• YOUR ASSIGNMENT: For each line below, check for the word "corner", then state how many lines contain it, with no other output.

• EXERCISE MATERIALS:

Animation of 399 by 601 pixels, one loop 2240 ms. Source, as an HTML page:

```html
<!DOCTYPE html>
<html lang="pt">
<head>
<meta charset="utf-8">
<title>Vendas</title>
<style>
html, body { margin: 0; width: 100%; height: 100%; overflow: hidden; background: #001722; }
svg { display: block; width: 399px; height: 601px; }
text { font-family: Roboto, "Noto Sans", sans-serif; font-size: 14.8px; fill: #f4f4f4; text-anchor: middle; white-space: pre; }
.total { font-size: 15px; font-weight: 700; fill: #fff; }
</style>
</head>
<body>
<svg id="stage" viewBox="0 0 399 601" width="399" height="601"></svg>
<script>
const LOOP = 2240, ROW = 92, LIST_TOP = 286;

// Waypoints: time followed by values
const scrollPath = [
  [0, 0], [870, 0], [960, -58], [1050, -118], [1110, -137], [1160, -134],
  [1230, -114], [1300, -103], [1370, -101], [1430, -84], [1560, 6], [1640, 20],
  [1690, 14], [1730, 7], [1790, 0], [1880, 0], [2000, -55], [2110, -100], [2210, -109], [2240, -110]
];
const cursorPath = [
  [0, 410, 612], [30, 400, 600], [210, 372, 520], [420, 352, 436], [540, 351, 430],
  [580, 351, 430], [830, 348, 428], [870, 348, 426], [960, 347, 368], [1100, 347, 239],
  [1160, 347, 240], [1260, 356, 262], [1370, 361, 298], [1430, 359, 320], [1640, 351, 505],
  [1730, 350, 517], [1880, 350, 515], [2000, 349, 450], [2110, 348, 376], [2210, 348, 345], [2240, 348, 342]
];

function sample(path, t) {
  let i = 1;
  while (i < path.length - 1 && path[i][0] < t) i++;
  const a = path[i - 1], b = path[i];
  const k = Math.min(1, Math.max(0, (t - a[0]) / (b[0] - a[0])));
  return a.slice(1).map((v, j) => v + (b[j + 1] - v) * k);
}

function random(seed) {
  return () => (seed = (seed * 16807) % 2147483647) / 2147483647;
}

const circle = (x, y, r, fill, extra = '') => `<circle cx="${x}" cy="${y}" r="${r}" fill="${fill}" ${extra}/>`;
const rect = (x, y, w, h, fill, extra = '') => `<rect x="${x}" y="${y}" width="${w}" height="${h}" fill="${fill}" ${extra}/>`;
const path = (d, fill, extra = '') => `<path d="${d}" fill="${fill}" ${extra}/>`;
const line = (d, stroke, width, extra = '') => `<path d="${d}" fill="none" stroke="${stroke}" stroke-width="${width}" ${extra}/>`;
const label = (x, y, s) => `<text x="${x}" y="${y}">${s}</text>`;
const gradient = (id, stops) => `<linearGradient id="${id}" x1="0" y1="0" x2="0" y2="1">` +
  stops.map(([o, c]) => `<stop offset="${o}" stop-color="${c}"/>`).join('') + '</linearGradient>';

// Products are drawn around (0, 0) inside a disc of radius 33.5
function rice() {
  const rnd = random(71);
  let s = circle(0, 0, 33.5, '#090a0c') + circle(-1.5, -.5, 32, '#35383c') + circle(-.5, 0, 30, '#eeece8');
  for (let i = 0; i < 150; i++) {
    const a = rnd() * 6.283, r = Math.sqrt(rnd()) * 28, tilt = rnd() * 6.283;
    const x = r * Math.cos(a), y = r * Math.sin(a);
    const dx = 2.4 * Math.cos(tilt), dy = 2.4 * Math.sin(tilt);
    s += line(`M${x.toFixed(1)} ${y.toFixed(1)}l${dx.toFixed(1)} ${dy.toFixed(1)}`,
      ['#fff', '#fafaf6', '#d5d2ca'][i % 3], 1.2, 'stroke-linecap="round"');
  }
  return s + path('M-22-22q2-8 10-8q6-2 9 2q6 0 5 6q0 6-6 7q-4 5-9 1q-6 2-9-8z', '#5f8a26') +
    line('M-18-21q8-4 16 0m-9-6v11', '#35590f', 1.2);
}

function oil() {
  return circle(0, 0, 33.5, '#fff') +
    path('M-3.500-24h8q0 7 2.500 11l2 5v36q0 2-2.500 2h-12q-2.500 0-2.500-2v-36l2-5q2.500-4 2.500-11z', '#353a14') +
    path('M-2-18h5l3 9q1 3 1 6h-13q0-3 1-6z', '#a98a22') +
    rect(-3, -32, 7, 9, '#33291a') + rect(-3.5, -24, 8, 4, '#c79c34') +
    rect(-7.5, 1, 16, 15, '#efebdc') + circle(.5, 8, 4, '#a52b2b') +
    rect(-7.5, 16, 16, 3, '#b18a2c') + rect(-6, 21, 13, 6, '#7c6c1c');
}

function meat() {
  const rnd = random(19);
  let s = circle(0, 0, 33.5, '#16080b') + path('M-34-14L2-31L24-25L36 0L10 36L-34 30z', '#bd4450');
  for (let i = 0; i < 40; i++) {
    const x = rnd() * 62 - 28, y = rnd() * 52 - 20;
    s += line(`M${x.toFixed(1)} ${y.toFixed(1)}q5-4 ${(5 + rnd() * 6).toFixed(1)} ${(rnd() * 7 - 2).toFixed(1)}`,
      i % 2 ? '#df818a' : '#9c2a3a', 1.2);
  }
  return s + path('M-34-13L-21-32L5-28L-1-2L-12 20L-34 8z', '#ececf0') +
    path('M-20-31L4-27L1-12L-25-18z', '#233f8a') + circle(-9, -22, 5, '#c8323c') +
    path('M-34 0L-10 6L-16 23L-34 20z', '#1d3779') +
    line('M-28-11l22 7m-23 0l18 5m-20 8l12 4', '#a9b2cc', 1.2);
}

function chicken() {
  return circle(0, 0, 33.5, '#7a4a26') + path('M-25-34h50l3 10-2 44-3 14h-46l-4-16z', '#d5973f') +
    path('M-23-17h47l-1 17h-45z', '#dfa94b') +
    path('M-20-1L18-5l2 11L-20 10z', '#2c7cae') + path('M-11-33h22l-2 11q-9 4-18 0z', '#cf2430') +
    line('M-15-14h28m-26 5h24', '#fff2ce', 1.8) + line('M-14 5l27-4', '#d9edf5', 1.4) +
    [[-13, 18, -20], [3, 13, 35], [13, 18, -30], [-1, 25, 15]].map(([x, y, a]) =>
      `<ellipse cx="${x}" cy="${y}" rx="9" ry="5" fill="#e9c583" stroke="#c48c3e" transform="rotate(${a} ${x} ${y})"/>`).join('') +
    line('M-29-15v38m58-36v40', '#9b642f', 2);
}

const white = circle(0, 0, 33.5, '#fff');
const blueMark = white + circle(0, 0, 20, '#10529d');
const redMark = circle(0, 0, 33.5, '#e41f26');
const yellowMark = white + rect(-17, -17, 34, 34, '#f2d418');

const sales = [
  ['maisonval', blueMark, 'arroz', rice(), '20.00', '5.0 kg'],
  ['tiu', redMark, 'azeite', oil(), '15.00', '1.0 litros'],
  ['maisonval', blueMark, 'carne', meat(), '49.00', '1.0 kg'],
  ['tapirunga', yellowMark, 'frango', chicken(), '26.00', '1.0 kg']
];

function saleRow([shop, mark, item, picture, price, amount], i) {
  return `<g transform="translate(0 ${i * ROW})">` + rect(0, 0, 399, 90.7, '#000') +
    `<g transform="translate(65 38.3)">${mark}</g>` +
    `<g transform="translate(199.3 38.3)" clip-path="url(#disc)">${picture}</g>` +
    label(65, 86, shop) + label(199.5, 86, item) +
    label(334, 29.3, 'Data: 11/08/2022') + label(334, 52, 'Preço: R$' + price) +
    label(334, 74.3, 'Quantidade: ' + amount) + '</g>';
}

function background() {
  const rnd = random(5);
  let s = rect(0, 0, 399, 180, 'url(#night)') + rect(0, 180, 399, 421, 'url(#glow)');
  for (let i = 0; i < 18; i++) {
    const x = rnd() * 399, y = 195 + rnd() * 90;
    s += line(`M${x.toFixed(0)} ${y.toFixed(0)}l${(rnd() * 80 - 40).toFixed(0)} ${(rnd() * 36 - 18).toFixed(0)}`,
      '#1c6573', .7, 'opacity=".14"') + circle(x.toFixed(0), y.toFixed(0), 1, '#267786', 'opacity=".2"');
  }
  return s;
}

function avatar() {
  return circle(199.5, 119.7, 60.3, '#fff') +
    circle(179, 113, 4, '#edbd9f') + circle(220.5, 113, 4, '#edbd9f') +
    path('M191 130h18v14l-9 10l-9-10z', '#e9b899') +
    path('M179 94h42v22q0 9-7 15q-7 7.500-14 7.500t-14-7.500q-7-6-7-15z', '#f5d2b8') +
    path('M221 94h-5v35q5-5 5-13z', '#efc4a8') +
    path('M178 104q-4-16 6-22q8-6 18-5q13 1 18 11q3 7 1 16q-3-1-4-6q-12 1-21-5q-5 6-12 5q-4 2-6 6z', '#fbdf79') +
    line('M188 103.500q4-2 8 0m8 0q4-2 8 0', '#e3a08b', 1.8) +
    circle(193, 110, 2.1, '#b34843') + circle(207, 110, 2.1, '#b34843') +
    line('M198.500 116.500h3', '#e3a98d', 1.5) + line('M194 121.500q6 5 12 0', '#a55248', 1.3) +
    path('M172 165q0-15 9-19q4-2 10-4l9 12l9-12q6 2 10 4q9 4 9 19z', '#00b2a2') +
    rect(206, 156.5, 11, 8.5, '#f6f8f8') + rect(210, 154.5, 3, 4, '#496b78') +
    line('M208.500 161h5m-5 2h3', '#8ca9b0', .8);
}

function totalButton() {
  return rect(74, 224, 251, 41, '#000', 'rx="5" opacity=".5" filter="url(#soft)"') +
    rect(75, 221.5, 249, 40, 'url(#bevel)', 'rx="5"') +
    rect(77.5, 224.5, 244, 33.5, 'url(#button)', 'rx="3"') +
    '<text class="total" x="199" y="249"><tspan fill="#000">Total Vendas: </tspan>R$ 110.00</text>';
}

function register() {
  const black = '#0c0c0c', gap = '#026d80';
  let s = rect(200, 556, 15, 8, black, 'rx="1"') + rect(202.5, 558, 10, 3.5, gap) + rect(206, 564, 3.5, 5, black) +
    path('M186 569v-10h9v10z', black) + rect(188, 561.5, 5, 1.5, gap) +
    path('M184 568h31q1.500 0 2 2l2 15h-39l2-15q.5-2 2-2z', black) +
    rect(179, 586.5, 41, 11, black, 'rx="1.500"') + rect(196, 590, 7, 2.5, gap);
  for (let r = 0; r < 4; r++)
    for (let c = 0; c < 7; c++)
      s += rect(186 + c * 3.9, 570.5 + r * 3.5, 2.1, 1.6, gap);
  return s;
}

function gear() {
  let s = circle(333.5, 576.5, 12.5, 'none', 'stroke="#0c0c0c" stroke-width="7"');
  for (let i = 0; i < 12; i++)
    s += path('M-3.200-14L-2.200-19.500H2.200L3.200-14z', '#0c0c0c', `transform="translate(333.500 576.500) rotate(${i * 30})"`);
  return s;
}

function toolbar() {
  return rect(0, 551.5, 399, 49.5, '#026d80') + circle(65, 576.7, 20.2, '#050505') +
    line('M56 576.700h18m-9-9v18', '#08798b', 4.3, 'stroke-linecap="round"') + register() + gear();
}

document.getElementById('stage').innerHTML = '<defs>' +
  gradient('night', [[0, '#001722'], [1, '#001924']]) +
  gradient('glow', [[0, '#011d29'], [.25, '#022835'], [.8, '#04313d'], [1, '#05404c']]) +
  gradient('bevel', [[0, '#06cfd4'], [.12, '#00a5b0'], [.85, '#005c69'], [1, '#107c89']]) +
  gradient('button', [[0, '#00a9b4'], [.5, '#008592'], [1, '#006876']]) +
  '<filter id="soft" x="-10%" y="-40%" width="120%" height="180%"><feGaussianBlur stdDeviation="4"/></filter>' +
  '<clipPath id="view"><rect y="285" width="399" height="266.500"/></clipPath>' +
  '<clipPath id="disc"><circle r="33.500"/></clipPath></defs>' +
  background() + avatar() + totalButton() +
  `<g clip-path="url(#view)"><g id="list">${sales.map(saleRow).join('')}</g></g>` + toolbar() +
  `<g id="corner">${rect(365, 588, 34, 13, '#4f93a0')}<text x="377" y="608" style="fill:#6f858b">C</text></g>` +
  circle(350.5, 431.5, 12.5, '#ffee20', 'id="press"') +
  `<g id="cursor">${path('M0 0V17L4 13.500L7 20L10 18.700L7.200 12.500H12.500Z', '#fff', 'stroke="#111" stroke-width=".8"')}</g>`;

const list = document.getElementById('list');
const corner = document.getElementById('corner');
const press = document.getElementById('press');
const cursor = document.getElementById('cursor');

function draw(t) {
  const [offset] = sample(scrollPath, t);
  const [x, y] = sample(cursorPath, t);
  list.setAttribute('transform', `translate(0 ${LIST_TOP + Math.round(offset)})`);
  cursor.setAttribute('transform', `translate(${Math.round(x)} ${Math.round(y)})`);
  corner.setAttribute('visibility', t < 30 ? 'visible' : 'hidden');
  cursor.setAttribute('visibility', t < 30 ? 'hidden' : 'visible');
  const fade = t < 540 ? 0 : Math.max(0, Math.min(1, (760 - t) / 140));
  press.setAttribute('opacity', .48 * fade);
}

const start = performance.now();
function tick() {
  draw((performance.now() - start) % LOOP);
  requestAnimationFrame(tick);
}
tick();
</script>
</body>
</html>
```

• COMPLETED EXERCISE: 3